• October 31, 2014

Making Smart Design Central to Nonprofits

Making Smart Design Central to Nonprofits Photo 1

Elefint Designs, an organization that helps nonprofits and businesses create innovative designs, worked with designer Brooks Hassig to make this infographic for The Art of Living Foundation.

When most people in the nonprofit world refer to design, they mean the process behind creating a Web site or logo.

But to Matthew Scharpnick, chief strategy officer at Elefint Designs, a company in San Francisco that works primarily with nonprofits and businesses focused on the social good, design is central to how nonprofits communicate and serve people.

Nonprofits such as Habitat for Humanity and Teach for America have made design a central part of their operations—and they have grown considerably as a result, he says.

Habitat for Humanity, for example, has designed a program that makes it easy for volunteers who are interested in taking part in daylong service projects.

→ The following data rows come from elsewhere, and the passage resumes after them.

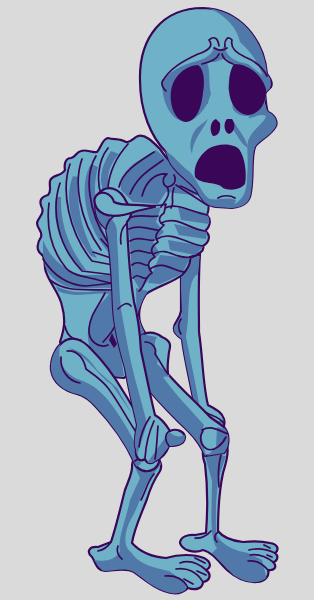
<!DOCTYPE html>
<html lang="en">
<head>
<meta charset="utf-8">
<title>Hunched ghoul</title>
<style>
:root { --ground: #dadada; --skin: #6fb2c8; --shade: #5079aa; --ink: #3a0758; }
html, body { margin: 0; background: var(--ground); overflow: hidden; }
.canvas { display: block; width: 314px; height: 600px; background: var(--ground); }
.body { fill: var(--skin); stroke: var(--ink); stroke-width: 2.2; stroke-linejoin: round; }
.shade { fill: var(--shade); }
.line { fill: none; stroke: var(--ink); stroke-width: 1.7; stroke-linecap: round; stroke-linejoin: round; }
.hole { fill: var(--ink); }
</style>
</head>
<body>
<svg class="canvas" viewBox="0 0 314 600" role="img" aria-label="Hunched blue ghoul with visible ribs and a wailing face">
  <defs>
    <path id="torso" d="M160 149C152 141 145 134 138 136C133 138 131 143 126 142C120 138 114 140 108 138C102 139 101 148 97 152C91 153 87 149 81 151C76 152 76 157 71 158C65 158 64 165 65 170C61 177 52 174 50 181C49 187 52 191 48 195C40 197 39 202 42 208C45 214 38 217 37 223C37 229 43 231 41 237C37 243 36 250 41 254C47 258 43 265 46 272C50 284 60 294 62 306C66 320 64 330 60 342L76 374L124 378L150 356L146 334C137 322 137 308 146 294C158 286 172 283 182 275C189 268 191 263 190 257C198 255 205 251 203 246C211 241 210 234 205 231C211 226 211 219 207 215C211 205 207 196 198 190L178 174Z"/>
    <path id="head" d="M166 152C151 137 140 111 140 80C139 38 162 8 203 8C239 9 264 39 267 74C271 79 273 83 271 87L265 93C266 101 266 108 268 112C274 114 278 121 276 126C271 136 258 141 255 147C251 158 254 174 251 192C250 203 243 207 232 208L216 207C206 206 201 199 197 191C192 183 181 177 174 168C169 163 168 157 166 152Z"/>
    <path id="far-arm" d="M181 262L200 254C198 282 199 310 199 332C203 360 203 386 208 405C215 409 222 412 224 419C226 428 221 434 213 434C203 432 197 423 195 410C191 384 184 359 182 339C177 336 173 332 174 327C175 321 180 319 181 311Z"/>
    <path id="far-thigh" d="M138 338C146 331 154 331 162 337C171 341 171 345 169 352C168 360 167 367 168 374C182 390 197 403 210 417L224 427C230 434 230 445 224 453L205 456C201 446 196 439 188 431C173 417 159 402 147 388Z"/>
    <path id="far-shin" d="M205 445L227 444C229 453 226 463 223 473C219 492 218 511 218 531C224 539 234 541 243 542C252 541 262 541 270 543C277 544 280 549 275 553C280 557 276 562 273 562C278 567 274 571 268 570C270 576 265 581 257 582C246 583 236 578 227 570C219 562 212 552 203 550C194 554 182 550 180 543C180 537 188 534 195 535L206 533C208 506 207 480 205 464C202 456 202 450 205 445Z"/>
    <path id="near-shin" d="M134 456L153 455C160 458 163 465 160 471C154 480 150 489 147 499C141 515 134 529 132 543C141 553 153 557 166 558C179 554 194 554 204 558C212 562 211 568 206 570C212 574 210 581 203 582C203 588 196 591 188 588C182 594 174 595 164 591C152 587 144 579 134 572C124 567 114 571 105 571C96 570 96 563 92 557C86 552 89 546 98 547L111 542C117 524 121 505 125 490C129 479 133 472 132 465Z"/>
    <path id="near-thigh" d="M63 342C72 335 83 340 91 349C102 360 113 374 123 391C136 411 146 432 155 447C161 455 161 464 154 469C146 474 137 470 134 462C126 444 111 423 96 407C89 399 84 396 77 394C64 391 53 383 51 370C50 358 56 347 63 342Z"/>
    <path id="near-arm" d="M98 194C107 184 120 187 127 203C133 211 132 216 127 222C128 251 130 278 134 302C139 320 140 333 141 351C146 373 150 395 155 415C162 419 167 426 170 431C176 428 184 431 185 437C185 444 177 446 169 446C166 454 160 459 155 461C151 465 146 463 145 459C139 463 135 457 136 449C133 444 136 432 137 425C133 407 128 387 125 368C119 347 114 327 113 308C112 281 111 253 106 229C97 221 92 209 98 194Z"/>
    <clipPath id="torso-clip"><use href="#torso"/></clipPath>
    <clipPath id="head-clip"><use href="#head"/></clipPath>
    <clipPath id="far-arm-clip"><use href="#far-arm"/></clipPath>
    <clipPath id="far-thigh-clip"><use href="#far-thigh"/></clipPath>
    <clipPath id="far-shin-clip"><use href="#far-shin"/></clipPath>
    <clipPath id="near-shin-clip"><use href="#near-shin"/></clipPath>
    <clipPath id="near-thigh-clip"><use href="#near-thigh"/></clipPath>
    <clipPath id="near-arm-clip"><use href="#near-arm"/></clipPath>
  </defs>

  <g id="far-leg">
    <use href="#far-shin" class="body"/>
    <g class="shade" clip-path="url(#far-shin-clip)">
      <path d="M204 452L226 456L219 476C215 500 216 520 216 534C222 546 236 551 248 553L262 560L268 584L240 582L212 553L217 548C209 540 212 505 212 481Z"/>
    </g>
    <path class="line" d="M221 455C218 465 218 475 219 487M211 531C207 536 200 539 195 538M218 532C214 535 214 539 217 542M275 553C266 549 257 548 249 550M273 562C264 555 257 554 250 555M268 570C262 563 255 560 248 561M264 545L270 548M267 555L272 557"/>
  </g>

  <g id="far-arm-group">
    <use href="#far-arm" class="body"/>
    <path class="shade" clip-path="url(#far-arm-clip)" d="M180 262L200 256L198 274C190 278 189 294 188 320L186 337C191 362 197 390 200 409C207 422 218 423 224 419L214 436L198 425L172 330L182 315Z"/>
    <path class="line" d="M181 319C178 323 178 329 181 334"/>
  </g>

  <g id="torso-group">
    <use href="#torso" class="body"/>
    <g class="shade" clip-path="url(#torso-clip)">
      <path d="M156 150L138 161C126 168 119 180 121 190L133 202L158 204L166 192L210 197L196 172L174 166Z"/>
      <path d="M128 214L161 207L156 222L164 232L153 242L160 254L148 263L154 274L140 290L132 276Z"/>
      <path d="M178 207L210 214L209 224L181 220ZM174 224L207 231L206 239L179 235ZM168 240L204 246L195 255L170 250ZM160 255L190 258L182 274L160 284L148 283Z"/>
      <path d="M43 240C50 258 64 270 82 275L114 275L116 289C96 285 82 292 66 286C52 281 44 269 43 258Z"/>
      <path d="M56 286C80 298 96 288 114 291L118 336L124 376L110 376C90 354 84 342 90 320C95 306 104 302 109 294C92 292 76 299 58 291Z"/>
      <path d="M136 288L148 291L137 313L145 334L154 354L137 346Z"/>
      <path d="M91 164C81 180 82 212 99 240L108 252L108 240C97 222 91 192 98 167ZM73 176C64 197 70 229 91 256L97 258C83 236 76 207 78 177ZM56 197C52 220 60 248 81 270L86 270C69 248 60 224 61 197ZM111 151C103 163 98 177 103 190L109 186C106 174 111 163 119 154Z"/>
    </g>
    <path class="line" d="M128 144C119 154 110 168 108 187M108 148C97 162 97 183 101 194M96 156C84 175 88 211 107 241M82 159C74 181 78 218 101 250M70 164C61 190 68 231 92 261L113 265M60 183C51 210 57 245 82 271L114 275M49 203C46 228 52 251 66 268C74 277 90 277 98 280L114 284M43 259C53 275 67 285 86 286L114 283M101 239L109 248M93 252L111 258M50 280C66 293 86 289 114 290"/>
    <path class="line" d="M154 152C138 162 122 172 119 187M163 160C151 169 138 175 130 194M167 174C155 173 146 181 142 196M167 174C162 178 162 184 167 187C174 186 177 181 174 175M167 187C171 193 167 199 161 207M176 185L207 205"/>
    <path class="line" d="M128 207C140 203 154 208 166 204L164 213C158 217 158 222 164 225C158 231 153 236 158 242C150 247 150 252 155 257C147 261 147 267 152 273C143 278 146 286 139 291M129 218C139 213 151 218 158 216M129 229C139 224 152 230 158 230M130 241C139 235 148 242 154 240M131 253C139 247 146 254 151 253M132 265C139 259 145 267 148 265M133 278C138 272 142 280 146 278"/>
    <path class="line" d="M165 208C177 202 191 212 207 215M161 223C176 215 189 229 205 231M157 239C171 230 187 244 203 246M153 254C168 246 176 260 190 257M150 269C162 260 172 270 184 272M174 188C170 197 175 203 171 208M207 196C194 195 188 188 180 186"/>
    <path class="line" d="M105 293C98 307 90 315 89 329C88 341 99 349 108 345M117 322C113 331 109 336 103 342M65 326C67 336 72 340 81 340"/>
  </g>

  <g id="far-thigh-group">
    <use href="#far-thigh" class="body"/>
    <g class="shade" clip-path="url(#far-thigh-clip)">
      <path d="M136 333L157 337C151 346 160 353 157 364L171 376L163 377C175 394 190 409 204 425L201 434L206 457L140 392Z"/>
      <path d="M217 427L231 430L226 455L206 457L216 447Z"/>
    </g>
    <path class="line" d="M145 342C152 342 157 348 155 354C159 359 163 368 168 374M202 430C211 425 218 430 228 434M203 431C199 437 200 445 207 449C214 452 222 445 226 437M205 412C211 416 220 416 224 424"/>
  </g>

  <g id="near-leg">
    <use href="#near-shin" class="body"/>
    <g class="shade" clip-path="url(#near-shin-clip)">
      <path d="M132 461L163 462L151 477C143 488 139 506 131 519C124 532 123 547 131 552C140 566 157 568 169 571L185 582L187 596L159 593L130 573L104 573L94 560C105 562 116 560 120 551C117 540 127 516 130 500L140 478Z"/>
    </g>
    <path class="line" d="M154 474C147 482 146 491 141 500M111 542C107 548 103 550 98 551M118 546C116 552 119 557 122 559M206 570C197 562 188 560 180 563M203 582C197 572 187 567 176 569M188 588C184 579 175 575 165 576M195 558L205 563M197 571L206 575M184 579L193 584"/>
    <use href="#near-thigh" class="body"/>
    <g class="shade" clip-path="url(#near-thigh-clip)">
      <path d="M61 342C55 360 65 376 83 381C99 387 111 402 122 420C132 436 139 449 141 464L132 470L92 404L48 388L48 350Z"/>
      <path d="M68 348C82 350 90 360 98 371L117 388L132 414L112 385C97 375 91 359 68 348Z"/>
    </g>
    <path class="line" d="M67 351C78 350 84 359 86 369C94 375 101 379 108 388C120 404 127 419 136 432M61 357C60 370 68 381 80 383M135 461C141 456 150 457 156 461"/>
    <path class="hole" d="M112 333L117 344L114 348L109 340Z"/>
  </g>

  <g id="near-arm-group">
    <use href="#near-arm" class="body"/>
    <g class="shade" clip-path="url(#near-arm-clip)">
      <path d="M96 194L103 210C114 221 118 224 117 238C119 268 119 290 121 309C126 337 130 361 137 386L147 423L142 440L137 455L133 442L136 425L109 310L105 228L92 215Z"/>
      <path d="M169 432C177 438 181 437 186 434L184 446L168 448L156 463L147 463L160 445Z"/>
    </g>
    <path class="line" d="M105 194C104 207 113 216 127 207M106 229C107 223 110 219 113 217M126 224C121 229 120 237 121 244M118 309C124 303 128 302 131 306M150 417C144 426 140 436 139 447M154 421C149 432 146 443 145 458M158 426C157 437 157 447 155 459M170 431C165 433 164 440 169 446"/>
    <path class="body" d="M98 194C104 190 112 195 114 202C123 207 139 203 155 207L137 211C126 215 113 218 104 214C95 210 91 199 98 194Z"/>
  </g>

  <g id="head-group">
    <use href="#head" class="body"/>
    <g class="shade" clip-path="url(#head-clip)">
      <path d="M203 6C224 13 237 27 240 42C252 53 260 65 264 80L258 88C264 96 265 104 267 110L280 112L278 130L256 149L253 210L226 208C242 203 247 193 247 177C249 157 246 149 248 141C253 128 264 124 266 116C260 113 254 118 248 118L270 96L272 40L240 6Z"/>
      <path d="M162 83C168 72 181 65 197 61C208 58 214 52 214 46L220 50L225 46C225 56 235 62 248 64L267 79L263 108C254 119 237 119 231 106L207 104C199 119 186 127 174 117C166 109 162 96 162 83Z"/>
      <path d="M164 150C174 155 181 166 190 172C198 181 201 192 208 198C216 202 224 196 236 200L232 210L203 206L190 184L168 168Z"/>
      <path d="M208 119C202 132 193 139 192 154C188 145 192 132 198 127ZM234 122C240 132 246 138 248 148C241 144 237 135 233 129Z"/>
    </g>
    <path class="body" stroke-width="1.5" d="M206 62C211 67 208 82 211 94C206 105 207 111 212 116L231 116C235 108 231 97 228 89C229 80 229 72 235 65L226 58L215 62Z" style="stroke:none"/>
    <path class="hole" d="M171 91C173 77 184 66 198 65C204 69 205 81 203 93C201 110 196 121 186 122C176 121 169 107 171 91ZM234 64C249 64 262 75 266 89C267 104 259 114 248 115C237 114 229 103 229 88C229 78 230 70 234 64Z"/>
    <path class="hole" d="M216 119C210 121 209 131 213 136C219 136 221 130 220 123ZM227 119C223 123 224 132 229 134C235 132 236 124 232 119Z"/>
    <path class="hole" d="M208 149C217 143 233 143 239 149C245 157 247 174 245 184C240 190 230 191 223 188C217 181 201 185 195 177C193 166 199 156 208 149Z"/>
    <path class="line" d="M162 82C170 68 183 61 198 54C208 51 214 46 209 40C215 35 218 39 219 46M225 47C224 40 228 35 232 40C230 48 236 53 245 57C255 61 263 68 267 76M166 91C162 87 161 83 163 80M214 48C219 51 223 51 227 48M202 64C211 62 217 59 219 54M233 64C225 61 223 58 222 54M218 198C223 195 230 195 235 198M266 93C262 94 259 91 259 88"/>
  </g>
</svg>
</body>
</html>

“Habitat has a clearly defined and well articulated mission that anyone can understand—we build homes for people—and has made it easy for anyone to participate in a project that has immediate and tangible results,” Mr. Scharpnick says. “Habitat has managed to elevate itself to a category of service in many people’s minds.”

And it has done so using design that extends throughout its operations.

“If nonprofits can embrace all aspects of design, from branding and strategy to visual and user experience, they can build strong brands that quickly convey their values in a meaningful and compelling way,” he says.

What can nonprofits learn from businesses like Apple and Virgin America, which make design part of everything they do? And what are your favorite examples of nonprofit groups that have made design central to what they do?

In the coming weeks, we’d like to start a conversation about how nonprofit groups can embrace smart design.

To help get things going, Mr. Scharpnick has offered to donate his services to help a Chronicle reader develop an informational graphic that highlights his or her organization’s work.

To qualify for this contest, please share your favorite example of a nonprofit that understands design, and include your thoughts about how that organization is putting design to use. You can post your example in the comments field below.

Mr. Scharpnick will select the most interesting and creative answer as the winner of the free graphic.

  • 1255 Twenty-Third St., N.W.
  • Washington, D.C. 20037
subscribe today

Raise more money and increase awareness with trusted insight.